    Ask about the trade and make the customer aware of your ability to offer the best trade-in value. Get them to discuss their old car, sharing their situation with it, and maybe even what kind of research they’ve done about determining its value. You can then continue to build the relationship by reinforcing their efforts and explaining your dealership’s valuation process. Even if you offer a remote method of assigning trade-in pricing, invite them to bring their old ride in and see the vehicle they want to buy in person. If executed well, these conversations can transition to discussing any payoff amounts, financing, and next steps in getting the customer to the dealership.

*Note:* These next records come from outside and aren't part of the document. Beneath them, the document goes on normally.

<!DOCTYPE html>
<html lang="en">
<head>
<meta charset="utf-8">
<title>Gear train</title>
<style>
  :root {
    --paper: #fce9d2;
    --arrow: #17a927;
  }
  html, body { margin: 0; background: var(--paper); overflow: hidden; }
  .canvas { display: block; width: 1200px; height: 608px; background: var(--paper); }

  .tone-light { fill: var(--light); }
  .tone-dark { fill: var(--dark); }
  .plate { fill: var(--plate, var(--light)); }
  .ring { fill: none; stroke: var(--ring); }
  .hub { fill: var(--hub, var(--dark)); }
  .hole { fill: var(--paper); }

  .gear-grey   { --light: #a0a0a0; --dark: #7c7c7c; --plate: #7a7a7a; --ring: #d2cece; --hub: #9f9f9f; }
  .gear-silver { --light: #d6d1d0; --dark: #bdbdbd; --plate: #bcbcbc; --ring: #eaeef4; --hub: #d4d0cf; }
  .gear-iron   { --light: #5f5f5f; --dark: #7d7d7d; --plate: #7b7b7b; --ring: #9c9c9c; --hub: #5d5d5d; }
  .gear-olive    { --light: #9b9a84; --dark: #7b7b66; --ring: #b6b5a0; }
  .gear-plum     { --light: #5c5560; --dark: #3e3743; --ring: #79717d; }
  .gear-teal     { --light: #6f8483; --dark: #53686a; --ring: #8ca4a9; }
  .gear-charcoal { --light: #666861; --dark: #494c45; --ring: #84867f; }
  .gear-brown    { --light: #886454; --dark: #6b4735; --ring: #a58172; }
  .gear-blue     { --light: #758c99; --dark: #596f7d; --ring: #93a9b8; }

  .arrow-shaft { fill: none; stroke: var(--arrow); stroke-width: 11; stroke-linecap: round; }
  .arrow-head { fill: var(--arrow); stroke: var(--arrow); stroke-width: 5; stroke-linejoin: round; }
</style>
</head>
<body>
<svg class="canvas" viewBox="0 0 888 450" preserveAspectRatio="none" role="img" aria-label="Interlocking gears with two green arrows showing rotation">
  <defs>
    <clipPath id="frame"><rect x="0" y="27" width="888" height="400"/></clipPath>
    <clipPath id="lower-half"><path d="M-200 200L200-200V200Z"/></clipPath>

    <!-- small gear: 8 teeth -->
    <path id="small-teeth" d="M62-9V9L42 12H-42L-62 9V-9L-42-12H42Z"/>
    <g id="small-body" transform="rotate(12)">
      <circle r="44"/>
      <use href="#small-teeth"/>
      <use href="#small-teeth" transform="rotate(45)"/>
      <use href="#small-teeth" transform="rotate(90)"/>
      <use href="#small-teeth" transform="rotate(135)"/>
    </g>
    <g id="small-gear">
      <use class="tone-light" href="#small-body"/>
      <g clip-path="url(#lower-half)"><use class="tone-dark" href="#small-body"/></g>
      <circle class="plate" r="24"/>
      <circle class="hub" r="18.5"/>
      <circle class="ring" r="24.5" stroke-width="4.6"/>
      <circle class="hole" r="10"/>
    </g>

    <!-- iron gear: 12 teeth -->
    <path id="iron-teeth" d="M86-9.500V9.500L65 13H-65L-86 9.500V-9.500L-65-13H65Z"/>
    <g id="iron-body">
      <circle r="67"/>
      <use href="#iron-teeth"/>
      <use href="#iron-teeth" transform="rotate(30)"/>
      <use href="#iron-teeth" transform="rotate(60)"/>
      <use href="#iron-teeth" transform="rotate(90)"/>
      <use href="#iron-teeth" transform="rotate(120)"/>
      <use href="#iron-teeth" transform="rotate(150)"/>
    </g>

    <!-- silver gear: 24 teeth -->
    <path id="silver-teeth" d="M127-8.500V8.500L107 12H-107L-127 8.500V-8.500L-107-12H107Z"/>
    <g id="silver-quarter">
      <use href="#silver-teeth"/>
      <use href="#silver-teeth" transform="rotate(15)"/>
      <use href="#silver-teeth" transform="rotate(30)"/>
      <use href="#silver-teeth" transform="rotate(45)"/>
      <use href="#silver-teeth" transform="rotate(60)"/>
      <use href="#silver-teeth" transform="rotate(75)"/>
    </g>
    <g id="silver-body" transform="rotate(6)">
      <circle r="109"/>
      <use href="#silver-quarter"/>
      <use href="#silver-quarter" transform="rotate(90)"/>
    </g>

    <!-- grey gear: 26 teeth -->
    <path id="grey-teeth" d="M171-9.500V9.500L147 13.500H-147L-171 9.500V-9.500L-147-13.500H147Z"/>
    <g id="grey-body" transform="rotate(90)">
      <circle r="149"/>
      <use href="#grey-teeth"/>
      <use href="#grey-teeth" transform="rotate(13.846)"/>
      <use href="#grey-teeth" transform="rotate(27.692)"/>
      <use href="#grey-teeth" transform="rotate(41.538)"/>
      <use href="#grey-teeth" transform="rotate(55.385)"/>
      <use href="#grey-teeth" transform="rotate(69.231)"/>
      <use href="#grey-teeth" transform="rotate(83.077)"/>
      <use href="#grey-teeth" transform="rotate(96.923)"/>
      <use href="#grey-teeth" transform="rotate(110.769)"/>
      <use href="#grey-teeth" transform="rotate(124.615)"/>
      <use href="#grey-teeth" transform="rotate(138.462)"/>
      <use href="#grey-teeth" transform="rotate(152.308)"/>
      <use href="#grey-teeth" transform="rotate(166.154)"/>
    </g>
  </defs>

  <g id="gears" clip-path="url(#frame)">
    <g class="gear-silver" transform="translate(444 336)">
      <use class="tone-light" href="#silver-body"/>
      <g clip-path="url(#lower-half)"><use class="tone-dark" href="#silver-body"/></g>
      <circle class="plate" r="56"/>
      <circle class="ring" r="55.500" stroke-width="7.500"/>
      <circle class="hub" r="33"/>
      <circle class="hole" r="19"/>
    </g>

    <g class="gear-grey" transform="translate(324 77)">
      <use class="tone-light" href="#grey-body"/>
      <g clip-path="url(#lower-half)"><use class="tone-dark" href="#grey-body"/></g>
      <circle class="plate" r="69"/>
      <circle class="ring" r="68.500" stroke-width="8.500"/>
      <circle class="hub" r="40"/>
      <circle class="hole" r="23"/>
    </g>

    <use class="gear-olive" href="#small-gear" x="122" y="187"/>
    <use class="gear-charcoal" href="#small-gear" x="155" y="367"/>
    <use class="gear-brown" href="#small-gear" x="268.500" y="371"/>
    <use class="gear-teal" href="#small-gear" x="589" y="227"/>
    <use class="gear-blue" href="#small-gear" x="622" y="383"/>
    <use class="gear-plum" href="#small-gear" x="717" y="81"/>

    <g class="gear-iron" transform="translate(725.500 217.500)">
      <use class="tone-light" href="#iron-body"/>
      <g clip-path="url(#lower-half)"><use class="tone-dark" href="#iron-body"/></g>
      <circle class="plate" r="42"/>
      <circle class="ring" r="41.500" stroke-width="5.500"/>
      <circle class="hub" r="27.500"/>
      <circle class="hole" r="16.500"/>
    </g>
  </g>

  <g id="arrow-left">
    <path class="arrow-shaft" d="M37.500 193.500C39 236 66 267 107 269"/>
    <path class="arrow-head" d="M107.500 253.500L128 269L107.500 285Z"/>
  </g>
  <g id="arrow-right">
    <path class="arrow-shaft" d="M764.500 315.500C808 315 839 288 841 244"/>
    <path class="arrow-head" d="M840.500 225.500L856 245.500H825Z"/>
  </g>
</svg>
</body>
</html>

    Invite the customer to your dealership after you’ve shared vehicle pricing over the phone. Ask about availability to bring in their trade for evaluation. Invite them to stop in and meet your expert service department. Offer additional images and catered walkthrough videos of the vehicle they want. And extend the offer to deliver the vehicle to them at home or at work for a test drive if they’re not interested in stopping in today to see it in person.

    Sell the dealership, the team of friendly people, and the warranties. And don’t be afraid to use incentives to get people to the showroom. Maybe dangle the carrot of another similar vehicle that might be of interest to them. Offer a prepaid gas card for in-house test drives. And even if the call ends abruptly, make the walkthrough video anyway. Sending a video with a conversational and more personalized view of the vehicle will provide another reason to follow up with the customer.

    Customer expectations have changed. To keep up with that shift, dealership sales strategies need to be innovative. The tactics of yesterday won’t work in today’s one-click environment. It’s time to let go of the old-school way of engagement. Buyers today are tech-savvy with access to more information than ever before. They want quick details and answers that allow them to make just as quick decisions. And if all they need from you is a price, don’t be afraid to give it to them.